■ THE PROBLEM ■
All of the records below should be retyped exactly, with no pictures included.

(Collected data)
☆ ☆ ☆ ☆ ☆

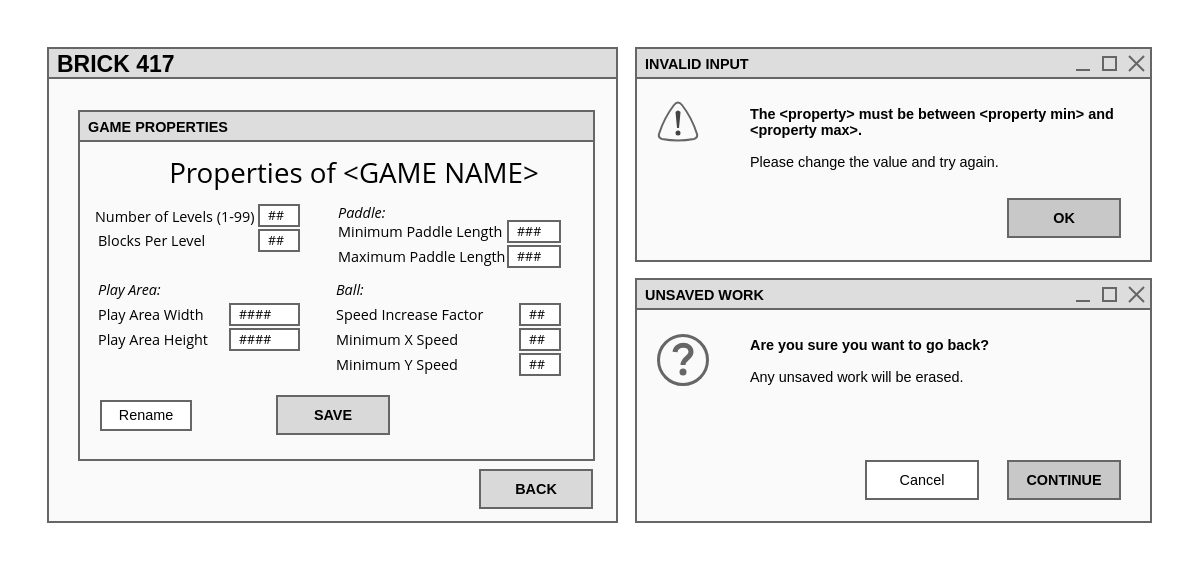
<!DOCTYPE html>
<html lang="en">
<head>
<meta charset="utf-8">
<title>Game properties wireframe</title>
<style>
:root {
  --line: #666666;
  --bar: #dddddd;
  --surface: #fafafa;
  --button: #d9d9d9;
  --button-strong: #c8c8c8;
  --ink: #000000;
  --ui: "Liberation Sans", Arial, sans-serif;
  --label: "Open Sans", "Noto Sans", sans-serif;
}
* { box-sizing: border-box; margin: 0; padding: 0; }
body {
  width: 1200px; height: 570px; overflow: hidden;
  display: flex; align-items: flex-start; gap: 17px;
  padding: 47px;
  background: #ffffff; color: var(--ink);
  font: 14.4px/16px var(--ui);
}
.window {
  display: flex; flex-direction: column; flex: none;
  background: var(--surface);
  border: 2px solid var(--line);
}
.title-bar {
  flex: none; height: 30px;
  display: flex; align-items: center; justify-content: space-between;
  padding: 2px 6px 0 8px;
  background: var(--bar);
  border-bottom: 2px solid var(--line);
}
.title-bar h1 { font-size: 23px; line-height: 26px; }
.title-bar h2 { font-size: 14.4px; line-height: 16px; }
.button {
  flex: none; width: 114px; height: 40px;
  display: flex; align-items: center; justify-content: center;
  border: 2px solid var(--line);
  background: var(--button);
  color: inherit; font-weight: 700; text-decoration: none;
}
.button.strong { background: var(--button-strong); }
.button.plain { background: #ffffff; font-weight: 400; }
.button.small { width: 92px; height: 31px; }

.main { width: 571px; height: 476px; }
.main > .title-bar { padding-top: 1px; }
.main > .button { align-self: flex-end; margin: 8px 23px 0 0; }
.panel { width: 517px; height: 351px; margin: 31px 0 0 29px; }
.panel h3 {
  flex: none; height: 61px; padding-left: 35px;
  font: 400 27.7px/60px var(--label);
  text-align: center; white-space: nowrap;
}
.properties {
  flex: none;
  display: grid; grid-template: 74px 100px / 205px 225px;
  column-gap: 36px; padding-left: 15px;
  font: 14.4px/20px var(--label);
}
.group.inset-s { padding-left: 2px; }
.group.inset-m { padding-left: 3px; }
.group h4 { height: 25px; font-weight: 400; font-style: italic; line-height: 25px; }
.group.tight h4 { height: 16px; line-height: 20px; }
.row {
  height: 25px;
  display: flex; align-items: center; justify-content: space-between;
  white-space: nowrap;
}
.row.lead span { position: relative; top: 1px; }
.row .indent { padding-left: 3px; }
.value {
  flex: none; width: 42px; height: 23px; padding-left: 8px;
  border: 2px solid var(--line); background: #ffffff;
  font-size: 12.5px; line-height: 19px;
}
.value.mid { width: 54px; }
.value.wide { width: 71px; }
.panel-actions {
  display: flex; align-items: center; gap: 84px;
  margin: 18px 0 0 20px;
}

.dialogs { display: flex; flex-direction: column; gap: 16px; }
.dialog { width: 517px; }
.dialog.invalid { height: 215px; }
.dialog.unsaved { height: 245px; }
.controls { width: 70px; height: 18px; margin: -1px -1px 0 0; fill: none; stroke: var(--line); stroke-width: 2; }
.notice { display: grid; grid-template-columns: 73px 400px; column-gap: 20px; padding: 27px 0 0 20px; }
.notice svg { display: block; fill: none; stroke: var(--line); stroke-linecap: round; stroke-linejoin: round; }
.warning { width: 42px; height: 42px; margin-top: -5px; }
.question { width: 52px; height: 52px; margin-top: -3px; }
.notice p + p { margin-top: 16px; }
.dialog-actions {
  display: flex; justify-content: flex-end; gap: 28px;
  margin-top: auto; padding: 0 29px 22px 0;
}
.unsaved .dialog-actions { padding-bottom: 21px; }
</style>
</head>
<body>

<main class="window main">
  <header class="title-bar"><h1>BRICK 417</h1></header>
  <section class="window panel">
    <header class="title-bar"><h2>GAME PROPERTIES</h2></header>
    <h3>Properties of &lt;GAME NAME&gt;</h3>
    <div class="properties">
      <div class="group">
        <div class="row lead"><span>Number of Levels (1-99)</span><div class="value">##</div></div>
        <div class="row"><span class="indent">Blocks Per Level</span><div class="value">##</div></div>
      </div>
      <div class="group tight inset-s">
        <h4>Paddle:</h4>
        <div class="row"><span>Minimum Paddle Length</span><div class="value mid">###</div></div>
        <div class="row"><span>Maximum Paddle Length</span><div class="value mid">###</div></div>
      </div>
      <div class="group inset-m">
        <h4>Play Area:</h4>
        <div class="row"><span>Play Area Width</span><div class="value wide">####</div></div>
        <div class="row"><span>Play Area Height</span><div class="value wide">####</div></div>
      </div>
      <div class="group">
        <h4>Ball:</h4>
        <div class="row"><span>Speed Increase Factor</span><div class="value">##</div></div>
        <div class="row"><span>Minimum X Speed</span><div class="value">##</div></div>
        <div class="row"><span>Minimum Y Speed</span><div class="value">##</div></div>
      </div>
    </div>
    <div class="panel-actions">
      <a class="button plain small" href="#">Rename</a>
      <a class="button" href="#">SAVE</a>
    </div>
  </section>
  <a class="button" href="#">BACK</a>
</main>

<div class="dialogs">
  <section class="window dialog invalid">
    <header class="title-bar">
      <h2>INVALID INPUT</h2>
      <svg class="controls" viewBox="0 0 70 18" aria-hidden="true">
        <g id="window-controls">
          <line x1="1" y1="15" x2="15" y2="15"/>
          <rect x="28" y="2" width="13" height="13"/>
          <path d="M54 1L69 16M69 1L54 16"/>
        </g>
      </svg>
    </header>
    <div class="notice">
      <svg class="warning" viewBox="0 0 42 42" role="img" aria-label="Warning">
        <path d="M17 4Q21 -1 25 4Q35 17 40 33Q41 37 37 38Q21 41 5 38Q1 37 2 33Q7 17 17 4Z" stroke-width="2"/>
        <path d="M18.5 11Q21 8 23.5 11L22 27H20Z" fill="#444444" stroke="none"/>
        <circle cx="21" cy="32" r="2.5" fill="#444444" stroke="none"/>
      </svg>
      <div>
        <p><strong>The &lt;property&gt; must be between &lt;property min&gt; and &lt;property max&gt;.</strong></p>
        <p>Please change the value and try again.</p>
      </div>
    </div>
    <div class="dialog-actions">
      <a class="button strong" href="#">OK</a>
    </div>
  </section>

  <section class="window dialog unsaved">
    <header class="title-bar">
      <h2>UNSAVED WORK</h2>
      <svg class="controls" viewBox="0 0 70 18" aria-hidden="true"><use href="#window-controls"/></svg>
    </header>
    <div class="notice">
      <svg class="question" viewBox="0 0 52 52" role="img" aria-label="Question">
        <circle cx="26" cy="26" r="24.5" stroke-width="3"/>
        <path d="M18 18C19 9 34 9 34 18C34 24 26 24 26 31" stroke-width="5" stroke-linecap="butt"/>
        <circle cx="26" cy="38" r="3.5" fill="#666666" stroke="none"/>
      </svg>
      <div>
        <p><strong>Are you sure you want to go back?</strong></p>
        <p>Any unsaved work will be erased.</p>
      </div>
    </div>
    <div class="dialog-actions">
      <a class="button plain" href="#">Cancel</a>
      <a class="button strong" href="#">CONTINUE</a>
    </div>
  </section>
</div>

</body>
</html>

☆ ☆ ☆ ☆ ☆

■ ANSWER TO THIS EXERCISE ■
<!DOCTYPE html>
<html lang="en">
<head>
<meta charset="utf-8">
<title>Game properties wireframe</title>
<style>
:root {
  --line: #666666;
  --bar: #dddddd;
  --surface: #fafafa;
  --button: #d9d9d9;
  --button-strong: #c8c8c8;
  --ink: #000000;
  --ui: "Liberation Sans", Arial, sans-serif;
  --label: "Open Sans", "Noto Sans", sans-serif;
}
* { box-sizing: border-box; margin: 0; padding: 0; }
body {
  width: 1200px; height: 570px; overflow: hidden;
  display: flex; align-items: flex-start; gap: 17px;
  padding: 47px;
  background: #ffffff; color: var(--ink);
  font: 14.4px/16px var(--ui);
}
.window {
  display: flex; flex-direction: column; flex: none;
  background: var(--surface);
  border: 2px solid var(--line);
}
.title-bar {
  flex: none; height: 30px;
  display: flex; align-items: center; justify-content: space-between;
  padding: 2px 6px 0 8px;
  background: var(--bar);
  border-bottom: 2px solid var(--line);
}
.title-bar h1 { font-size: 23px; line-height: 26px; }
.title-bar h2 { font-size: 14.4px; line-height: 16px; }
.button {
  flex: none; width: 114px; height: 40px;
  display: flex; align-items: center; justify-content: center;
  border: 2px solid var(--line);
  background: var(--button);
  color: inherit; font-weight: 700; text-decoration: none;
}
.button.strong { background: var(--button-strong); }
.button.plain { background: #ffffff; font-weight: 400; }
.button.small { width: 92px; height: 31px; }

.main { width: 571px; height: 476px; }
.main > .title-bar { padding-top: 1px; }
.main > .button { align-self: flex-end; margin: 8px 23px 0 0; }
.panel { width: 517px; height: 351px; margin: 31px 0 0 29px; }
.panel h3 {
  flex: none; height: 61px; padding-left: 35px;
  font: 400 27.7px/60px var(--label);
  text-align: center; white-space: nowrap;
}
.properties {
  flex: none;
  display: grid; grid-template: 74px 100px / 205px 225px;
  column-gap: 36px; padding-left: 15px;
  font: 14.4px/20px var(--label);
}
.group.inset-s { padding-left: 2px; }
.group.inset-m { padding-left: 3px; }
.group h4 { height: 25px; font-weight: 400; font-style: italic; line-height: 25px; }
.group.tight h4 { height: 16px; line-height: 20px; }
.row {
  height: 25px;
  display: flex; align-items: center; justify-content: space-between;
  white-space: nowrap;
}
.row.lead span { position: relative; top: 1px; }
.row .indent { padding-left: 3px; }
.value {
  flex: none; width: 42px; height: 23px; padding-left: 8px;
  border: 2px solid var(--line); background: #ffffff;
  font-size: 12.5px; line-height: 19px;
}
.value.mid { width: 54px; }
.value.wide { width: 71px; }
.panel-actions {
  display: flex; align-items: center; gap: 84px;
  margin: 18px 0 0 20px;
}

.dialogs { display: flex; flex-direction: column; gap: 16px; }
.dialog { width: 517px; }
.dialog.invalid { height: 215px; }
.dialog.unsaved { height: 245px; }
.controls { width: 70px; height: 18px; margin: -1px -1px 0 0; fill: none; stroke: var(--line); stroke-width: 2; }
.notice { display: grid; grid-template-columns: 73px 400px; column-gap: 20px; padding: 27px 0 0 20px; }
.notice svg { display: block; fill: none; stroke: var(--line); stroke-linecap: round; stroke-linejoin: round; }
.warning { width: 42px; height: 42px; margin-top: -5px; }
.question { width: 52px; height: 52px; margin-top: -3px; }
.notice p + p { margin-top: 16px; }
.dialog-actions {
  display: flex; justify-content: flex-end; gap: 28px;
  margin-top: auto; padding: 0 29px 22px 0;
}
.unsaved .dialog-actions { padding-bottom: 21px; }
</style>
</head>
<body>

<main class="window main">
  <header class="title-bar"><h1>BRICK 417</h1></header>
  <section class="window panel">
    <header class="title-bar"><h2>GAME PROPERTIES</h2></header>
    <h3>Properties of &lt;GAME NAME&gt;</h3>
    <div class="properties">
      <div class="group">
        <div class="row lead"><span>Number of Levels (1-99)</span><div class="value">##</div></div>
        <div class="row"><span class="indent">Blocks Per Level</span><div class="value">##</div></div>
      </div>
      <div class="group tight inset-s">
        <h4>Paddle:</h4>
        <div class="row"><span>Minimum Paddle Length</span><div class="value mid">###</div></div>
        <div class="row"><span>Maximum Paddle Length</span><div class="value mid">###</div></div>
      </div>
      <div class="group inset-m">
        <h4>Play Area:</h4>
        <div class="row"><span>Play Area Width</span><div class="value wide">####</div></div>
        <div class="row"><span>Play Area Height</span><div class="value wide">####</div></div>
      </div>
      <div class="group">
        <h4>Ball:</h4>
        <div class="row"><span>Speed Increase Factor</span><div class="value">##</div></div>
        <div class="row"><span>Minimum X Speed</span><div class="value">##</div></div>
        <div class="row"><span>Minimum Y Speed</span><div class="value">##</div></div>
      </div>
    </div>
    <div class="panel-actions">
      <a class="button plain small" href="#">Rename</a>
      <a class="button" href="#">SAVE</a>
    </div>
  </section>
  <a class="button" href="#">BACK</a>
</main>

<div class="dialogs">
  <section class="window dialog invalid">
    <header class="title-bar">
      <h2>INVALID INPUT</h2>
      <svg class="controls" viewBox="0 0 70 18" aria-hidden="true">
        <g id="window-controls">
          <line x1="1" y1="15" x2="15" y2="15"/>
          <rect x="28" y="2" width="13" height="13"/>
          <path d="M54 1L69 16M69 1L54 16"/>
        </g>
      </svg>
    </header>
    <div class="notice">
      <svg class="warning" viewBox="0 0 42 42" role="img" aria-label="Warning">
        <path d="M17 4Q21 -1 25 4Q35 17 40 33Q41 37 37 38Q21 41 5 38Q1 37 2 33Q7 17 17 4Z" stroke-width="2"/>
        <path d="M18.5 11Q21 8 23.5 11L22 27H20Z" fill="#444444" stroke="none"/>
        <circle cx="21" cy="32" r="2.5" fill="#444444" stroke="none"/>
      </svg>
      <div>
        <p><strong>The &lt;property&gt; must be between &lt;property min&gt; and &lt;property max&gt;.</strong></p>
        <p>Please change the value and try again.</p>
      </div>
    </div>
    <div class="dialog-actions">
      <a class="button strong" href="#">OK</a>
    </div>
  </section>

  <section class="window dialog unsaved">
    <header class="title-bar">
      <h2>UNSAVED WORK</h2>
      <svg class="controls" viewBox="0 0 70 18" aria-hidden="true"><use href="#window-controls"/></svg>
    </header>
    <div class="notice">
      <svg class="question" viewBox="0 0 52 52" role="img" aria-label="Question">
        <circle cx="26" cy="26" r="24.5" stroke-width="3"/>
        <path d="M18 18C19 9 34 9 34 18C34 24 26 24 26 31" stroke-width="5" stroke-linecap="butt"/>
        <circle cx="26" cy="38" r="3.5" fill="#666666" stroke="none"/>
      </svg>
      <div>
        <p><strong>Are you sure you want to go back?</strong></p>
        <p>Any unsaved work will be erased.</p>
      </div>
    </div>
    <div class="dialog-actions">
      <a class="button plain" href="#">Cancel</a>
      <a class="button strong" href="#">CONTINUE</a>
    </div>
  </section>
</div>

</body>
</html>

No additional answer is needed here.